Iran's new clerics tilt closer to Moscow
Turkish-speaking, anti-Western clerics have taken over most of the key positions in Iran. What this means in practical terms is that the West may expect to see Iran lean noticeably closer to the communist bloc and the hard-line, pro-Moscow Arab states. Moves in this direction have already begun.
These changes in the leadership in Iran have also brought about subtle changes in the tone of Iran's propaganda. There has recently been no condemnation by the Iranian government of the Soviet occupation of Afghanistan, for instance. And though Ayatollah Khomeini's speeches are still stridently anti-Western, his anti-Soviet remarks have been toned down.
It is, in fact, one of the greatest ironies in Iran today that the ruling mullahs should be internally at war with a leftist group, the Mujahideen-e Khalq , while at the same time drifting externally closer to the communist bloc.
Moscow and its Iranian protege, the Tudeh Party, have done nothing to discourage the bloody crackdown on the Islamic leftist guerrillas. The Tudeh Party recently issued a statement saying that the execution of several hundred Mujahideen in the past four months for acts of terrorism and ''armed demonstration'' against the regime was justifiable.
And while the West may have been gratified at seeing the decimation of the leadership of the Islamic Republican Party, the Tudeh Party appears to have gained most.
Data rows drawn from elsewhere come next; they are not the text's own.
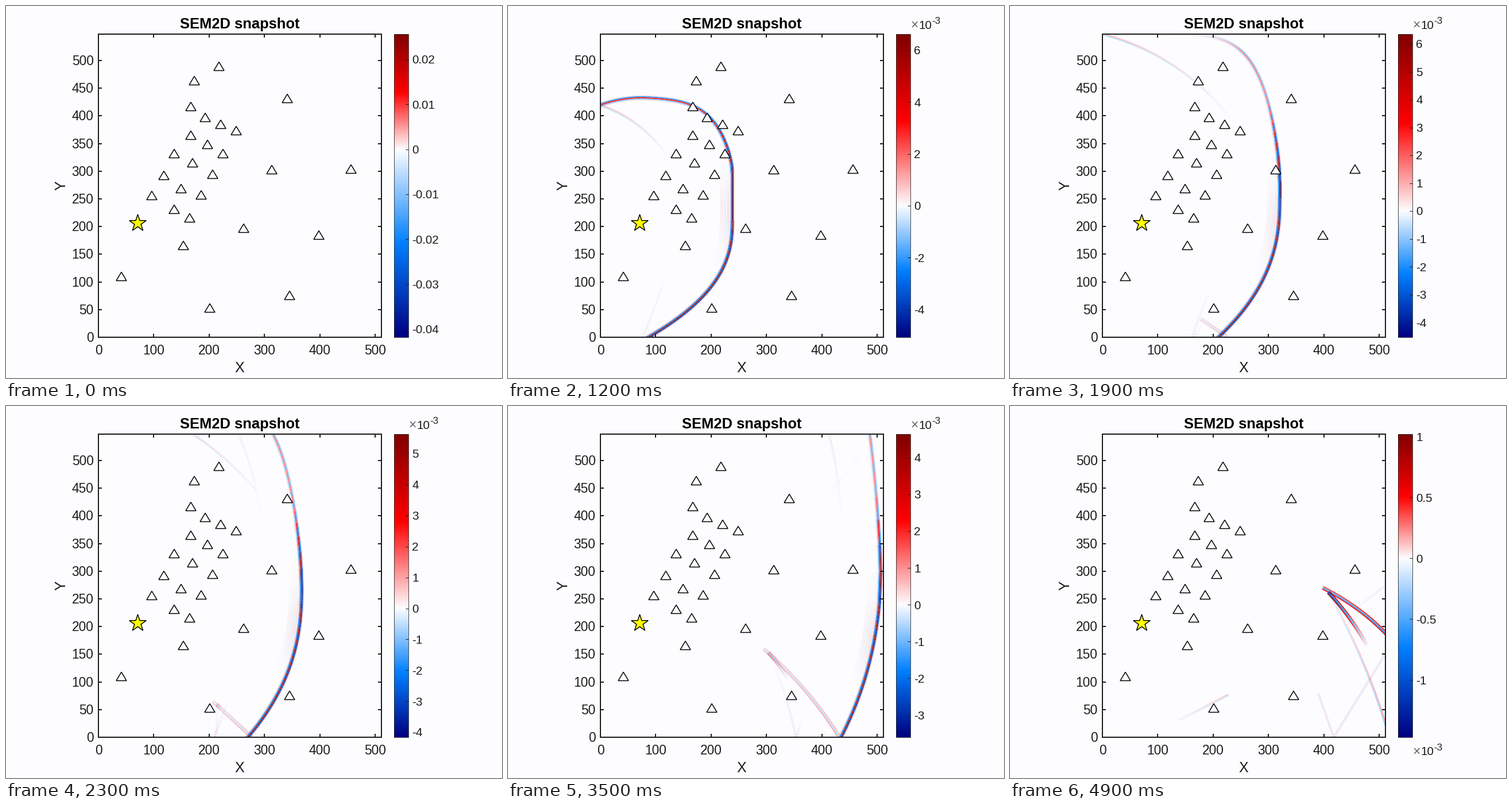
These frames come from a looping animation (864 px wide and 648 px high, 5000 ms). A matplotlib script:

```python
import math
import numpy as np
import matplotlib.pyplot as plt
from matplotlib.animation import FuncAnimation
from matplotlib.collections import LineCollection
from matplotlib.patches import Polygon, Rectangle

FRAMES, STEP_MS = 50, 100
LEFT, RIGHT, TOP, BOTTOM = 161, 653.5, 49, 577
UNIT = 0.964
STAR = np.array([229.5, 378.5])
BACK, INK = "#fdfdff", "#1c1c1c"
PX = 0.72  # points per pixel

plt.rcParams["font.family"] = "Liberation Sans"
fig = plt.figure(figsize=(8.64, 6.48), dpi=100, facecolor=BACK)
ax = fig.add_axes([0, 0, 1, 1])
ax.axis("off")


def label(x, y, text, size, color=INK, **kw):
    return ax.text(x, y, text, fontsize=size * PX, color=color, va="baseline", **kw)


def line(xs, ys):
    ax.plot(xs, ys, color=INK, lw=2 * PX, zorder=6, solid_capstyle="butt")


def box(x0, x1, **kw):
    return ax.add_patch(Rectangle((x0, TOP), x1 - x0, BOTTOM - TOP, fill=False, **kw))


# ---- static plot ----
for v in range(0, 501, 50):
    y = BOTTOM - v * UNIT
    label(152.5, y + 8, str(v), 22.8, ha="right")
    line([LEFT, LEFT + 6], [y, y])
    line([RIGHT - 6, RIGHT], [y, y])
for v in range(0, 501, 100):
    x = LEFT + v * UNIT
    label(x, 607, str(v), 22.8, ha="center")
    line([x, x], [BOTTOM, BOTTOM - 6])
    line([x, x], [TOP, TOP + 6])
label(407, 39, "SEM2D snapshot", 25.5, "black", ha="center", weight="bold")
label(407, 638.5, "X", 25, ha="center")
label(103, 313, "Y", 25, ha="center", rotation=90, rotation_mode="anchor")
box(LEFT, RIGHT, ec=INK, lw=2 * PX, zorder=6)
window = box(LEFT, RIGHT, ec="none")

STATIONS = [
    (371, 106), (328, 131), (490, 162), (322, 176), (347, 195), (374, 207),
    (401, 218), (322, 226), (351, 242), (293, 258), (378, 258), (325, 274),
    (275, 296), (360, 294), (463, 286), (601, 285), (305, 319), (254, 331),
    (340, 330), (293, 355), (320, 370), (414, 388), (545, 400), (309, 418),
    (201, 472), (494, 505), (355, 527)]
for x, y in STATIONS:
    ax.add_patch(Polygon([(x, y - 8.5), (x + 9, y + 6.5), (x - 9, y + 6.5)],
                         fc=BACK, ec="black", lw=1.5 * PX, zorder=7))
spikes = [STAR + (15.5 if i % 2 == 0 else 5.9)
          * np.array([math.sin(i * math.pi / 5), -math.cos(i * math.pi / 5)])
          for i in range(10)]
ax.add_patch(Polygon(spikes, fc="#ffff00", ec="black", lw=1.5 * PX, zorder=8))

# ---- main wavefront ----
HALF = 70        # samples above and below the shoulder
REACH = 12       # frame in which the front meets the floor
GROWTH = np.linspace(7, 0, HALF)


def ring(k):
    """Ellipse growing round the source, cut at the left wall."""
    rx, ry = 13.5 * (k + 0.2), 18.3 * (k + 0.2)
    end = math.pi - math.acos(min(1, (STAR[0] - LEFT) / rx))
    a = np.linspace(end, -end, 2 * HALF)
    return STAR + np.column_stack([rx * np.cos(a), -ry * np.sin(a)])


def sheet(k):
    """Front running right: log-shaped shoulder above, power-law sweep below."""
    age = k - REACH
    nose_x, nose_y = 391 + 11.3 * age, 375 - 5.6 * age
    crest, depth = 158 - 16 * age, 132 + 18.3 * age
    y = np.concatenate([crest + depth * np.exp(-GROWTH),
                        np.linspace(crest + depth, BOTTOM + 3, HALF)])
    g = np.log(np.maximum(depth / (y - crest), 1))
    sweep = 146 * (REACH / k) ** 0.68
    below = np.maximum(y - nose_y, 0) / (BOTTOM - nose_y)
    x = nose_x - 36 * g * g / (g + 0.25) - sweep * below ** 2.4
    y = y + 0.0022 * np.maximum(240 - x, 0) ** 2 * (g > 0)
    return np.column_stack([x, y]), g


def main_front(k):
    if k < REACH:
        mix = (k / REACH) ** 2
        target = sheet(REACH)[0]
        curve = ring(k) * (1 - mix) + target * mix
        floor, fade = 1 - 0.45 * mix, 1
    else:
        curve, g = sheet(k)
        floor = max(0.3, 0.55 - 0.035 * (k - REACH))
        fade = np.exp(-np.maximum(g - 2, 0) * (k - REACH) / 9)
    s = np.clip((curve[:, 1] - 150) / 170, 0, 1)
    return curve, (floor + (1 - floor) * s * s * (3 - 2 * s)) * fade


# ---- echoes: arcs whose two ends move at steady speeds ----
PAIR = [(-1.1, -0.9), (1.1, 0.9)]
DOUBLE = [(-2.2, 0.9), (-0.3, -0.65), (1.2, -0.3), (2.6, 0.7)]
STRONG = [(-4.4, 0.07), (-2.5, -0.45), (-0.5, 0.92), (1.5, -0.78), (3.3, 0.08)]
CODA = [(-7 - 2.4 * i, 0.07 * (-1) ** i * 0.88 ** i) for i in range(7)]

# first, last and reference frame, each end with its speed,
# bow and its change per frame, strength, gain at both ends, profile
ECHOES = [
    (6, 23, 12, (161, 173), (0, -17.7), (275, 258), (14.7, -10), 0.08, 0, 1.1, (1, 0.1), PAIR),
    (12, 40, 28, (421, 577), (11.6, 0), (438, 530), (10.4, 3), 0, 0, 0.3, (1, 0.3), PAIR),
    (22, 45, 35, (559, 49), (12.8, 0), (580, 210), (11, 0), 0.03, 0, 0.25, (1, 0), PAIR),
    (28, 49, 42, (540, 302), (8, 8), (647, 189), (5, 14.5), 0, 0, 0.06, (0.3, 1), PAIR),
    (38, 49, 42, (250, 480), (6.2, 9.7), (341, 436), (5.6, 9.6), 0, 0, 0.14, (0.2, 1), PAIR),
    (42, 49, 42, (641, 577), (-11, 0), (626, 522), (-12.7, -3), 0, 0, 0.07, (1, 1), PAIR),
    (42, 49, 42, (641, 577), (-11, 0), (656, 546), (0, -16.7), 0, 0, 0.07, (1, 1), PAIR),
    (16, 49, 42, (504, 377), (7.2, -7.5), (581, 577), (11.4, 0), 0.03, 0, 0.25, (0.2, 1), PAIR),
    (14, 49, 42, (495, 370), (7.1, -7.6), (664, 577), (12.4, 0), 0.077, 0.0055, 0.95, (0.6, 1),
     DOUBLE),
    (22, 49, 42, (504, 377), (7.2, -7.5), (556, 449), (9.6, -4.2), 0.03, 0, 1.3, (1, 0), DOUBLE)]


def arc(k, ref, start, v_start, end, v_end, bow):
    a = np.array(start) + (k - ref) * np.array(v_start)
    b = np.array(end) + (k - ref) * np.array(v_end)
    d = b - a
    control = (a + b) / 2 + 2 * bow * np.array([d[1], -d[0]])
    t = np.linspace(0, 1, 40)[:, None]
    return (1 - t) ** 2 * a + 2 * t * (1 - t) * control + t ** 2 * b


def waves(k, scale):
    for first, last, ref, a, va, b, vb, bow, bend, strength, gain, profile in ECHOES:
        if first <= k <= last:
            curve = arc(k, ref, a, va, b, vb, max(0, bow + bend * (k - ref)))
            yield curve, np.linspace(*gain, len(curve)) * strength / scale, profile
    curve, amp = main_front(k)
    if k > 8:
        trail = np.exp(-((curve[:, 1] - 345 - 1.6 * k) / 62) ** 2)
        yield curve, amp * trail * (curve[:, 0] > 330), CODA
    yield curve, amp, STRONG


def seismic(u):
    stops = [-1, -0.5, 0, 0.5, 1]
    ramps = [0, 0, 0.992, 1, 0.5], [0, 0.5, 0.992, 0, 0], [0.5, 1, 1, 0, 0]
    return np.stack([np.interp(u, stops, ramp) for ramp in ramps], -1)


def tinted(u):
    """Same ramp, with the pale half expressed as transparency."""
    rgb = seismic(np.where(u < 0, np.minimum(u, -0.5), np.maximum(u, 0.5)))
    return np.column_stack([rgb, np.clip(2 * np.abs(u), 0, 1)])


def strokes(k, scale):
    segments, colors = [], []
    for curve, amp, profile in waves(k, scale):
        tangent = np.gradient(curve, axis=0)
        tangent /= np.hypot(*tangent.T)[:, None] + 1e-9
        normal = np.column_stack([tangent[:, 1], -tangent[:, 0]])
        for offset, weight in profile:
            path = curve + normal * offset
            segments.append(np.stack([path[:-1], path[1:]], 1))
            colors.append(tinted(weight * (amp[:-1] + amp[1:]) / 2))
    return np.concatenate(segments), np.concatenate(colors)


field = LineCollection([], linewidths=1.7 * PX, zorder=3)
ax.add_collection(field, autolim=False)
field.set_clip_path(window)

# ---- colour bar: frame, upper and lower limit in thousandths ----
LIMITS = np.array([
    (0, 25.6, 41.8), (4, 10.5, 11), (12, 6.62, 5.07), (19, 6.35, 4.53), (28, 4.74, 3.71),
    (35, 4.64, 3.6), (40, 4.3, 3.4), (42, 1.247, 1.88), (49, 1.02, 1.47)])

bar = ax.imshow(np.zeros((256, 1, 3)), extent=(676, 701, BOTTOM, TOP),
                aspect="auto", interpolation="nearest", zorder=3)
ax.set(xlim=(0, 864), ylim=(648, 0))
box(676, 701, ec=INK, lw=0.8 * PX, zorder=4)
bar_ticks = LineCollection([], colors=INK, linewidths=PX, zorder=5)
ax.add_collection(bar_ticks, autolim=False)
bar_labels = [label(707.5, 0, "", 20.8) for _ in range(16)]
power = [label(701.5, 0, "×", 23, "#666666"), label(715.5, 0, "10", 20.6),
         label(738.5, 0, "-3", 17)]


def nice_step(span):
    raw = span / 11.3
    base = 10 ** math.floor(math.log10(raw))
    return next(m * base for m in (1, 2, 5, 10) if m * base >= raw)


def update(k):
    high, low = (np.interp(k, LIMITS[:, 0], LIMITS[:, i]) for i in (1, 2))
    segments, colors = strokes(k, high)
    field.set_segments(segments)
    field.set_color(colors)

    values = np.linspace(high, -low, 256)
    bar.set_data(seismic(np.where(values > 0, values / high, values / low))[:, None])

    scaled = max(high, low) < 10
    step = nice_step(high + low)
    ticks = [i * step for i in range(math.ceil(-low / step), int(high / step) + 1)]
    heights = [TOP + (high - v) / (high + low) * (BOTTOM - TOP) for v in ticks]
    bar_ticks.set_segments([[(695.5, y), (701, y)] for y in heights])
    for text in bar_labels:
        text.set_text("")
    for text, v, y in zip(bar_labels, ticks, heights):
        text.set_text(f"{v if scaled else v / 1000:g}")
        text.set_y(y + 7.3)

    base = 608.5 if low > high else 40
    for text, rise in zip(power, (0, 0, 9)):
        text.set_visible(scaled)
        text.set_y(base - rise)
    return []


anim = FuncAnimation(fig, update, frames=FRAMES, interval=STEP_MS,
                     init_func=lambda: update(0), repeat=True, repeat_delay=0, blit=False)
plt.show()
```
This is because the mullahs who have so far been eliminated, by assassination or otherwise, are the ones who might have steered a gradual course of rapprochement with the West, if and when the time was right.
Ayatollah Muhammad Beheshti, for example, had long been suspected of having pro-West sentiments, and it is widely known that he met with American Embassy officials before the hostage crisis began in November 1979. Beheshti himself was not responsible for the embassy takeover.
The man responsible for that was a hard-line strongly anti- Western mullah who was mentor to the students in the embassy throughout the crisis: Hojatolislam Muhammad Musavi Khoeyni. Then an obscure cleric, he has now become a leading figure in the Islamic Republican Party and is deputy speaker in the Iranian Majlis (parliament).
Khoeyni, in fact, belongs to the group of Turkish-speaking hard-liners who are now seen to be controlling the party. At their head is Iran's President: Hojatolislam Sayed Ali Khamenei, who was elected three weeks ago without making a single campaign speech.
The pace of events in Iran over the past few weeks has been so rapid that few observers realized what was happening until Khamenei's election. Now most of the key positions in Iran's present political system are in the hands of hardliners like Khamenei.
These men include Hojatolislam Hussein Musavi Tabrizi, who took over as the revolutionary prosecutor-general after his predecessor was killed in a bomb blast. Another new leader is Ayatollah Musavi Ardebili who took over Ayatollah Beheshti's job as chief justice. Mir Hossein Musavi has taken the sensitive job of foreign minister.
(One hard-liner, however, Ali Akbar Vellayati, who had been nominated by President Khamenei to be Iran's new prime minister, was rejected by the Majlis Oct. 22.)
One of Foreign Minister Musavi's first official moves was a trip to Libya, obstensibly to attend a Steadfastness and Confrontation Front conference. The Front consists of Arab hardliners Libya, Algeria, Syria, South Yemen, and the Palestine Liberation Organization. It was not lost on informed observers that Libya was the country where President Khamenei received training as a terrorist, and that Mr. Musavi sometimes adds ''Khamenei'' to his name. Both Libya and South Yemen now have embassies in Tehran, something that the ''liberal'' relatively pro-Western government of Mehdi Bazargan did everything to prevent.
And while the political maneuvering goes on, so too does the struggle against the Mujahideen - referred to in the official propaganda as ''pro-American hypocrites.''
The guerrillas have suffered heavily over the last four months. There have been at least 2,100 officially acknowledged executions in Iran since June 20. The majority of those shot were Mujahideen e-Khalq guerrillas or their supporters. The regime also claims to have another 8,000 of them in prison, and scores of new arrests are being reported every day.
But, as one Tehran resident contacted by telephone says, perhaps the greatest disappointment suffered by the Islamic leftists is that the general uprising they were expecting from the Iranian public did not materialize.
The reason may be that the general public were too terrified by the fierce reaction to the Mujahideen's attempts to topple the regime.
The atrocities may have something to do with the general character of the Turkish-speaking Azerbaijanis now in power. A harsh people, they have a violent history.
But the struggle can hardly be said to be over. The mullahs have too many opponents waiting in the wings to take them on, even if the Mujahideen are eliminated. Still, in the background, is the Iranian Army now tied up in the war with Iraq.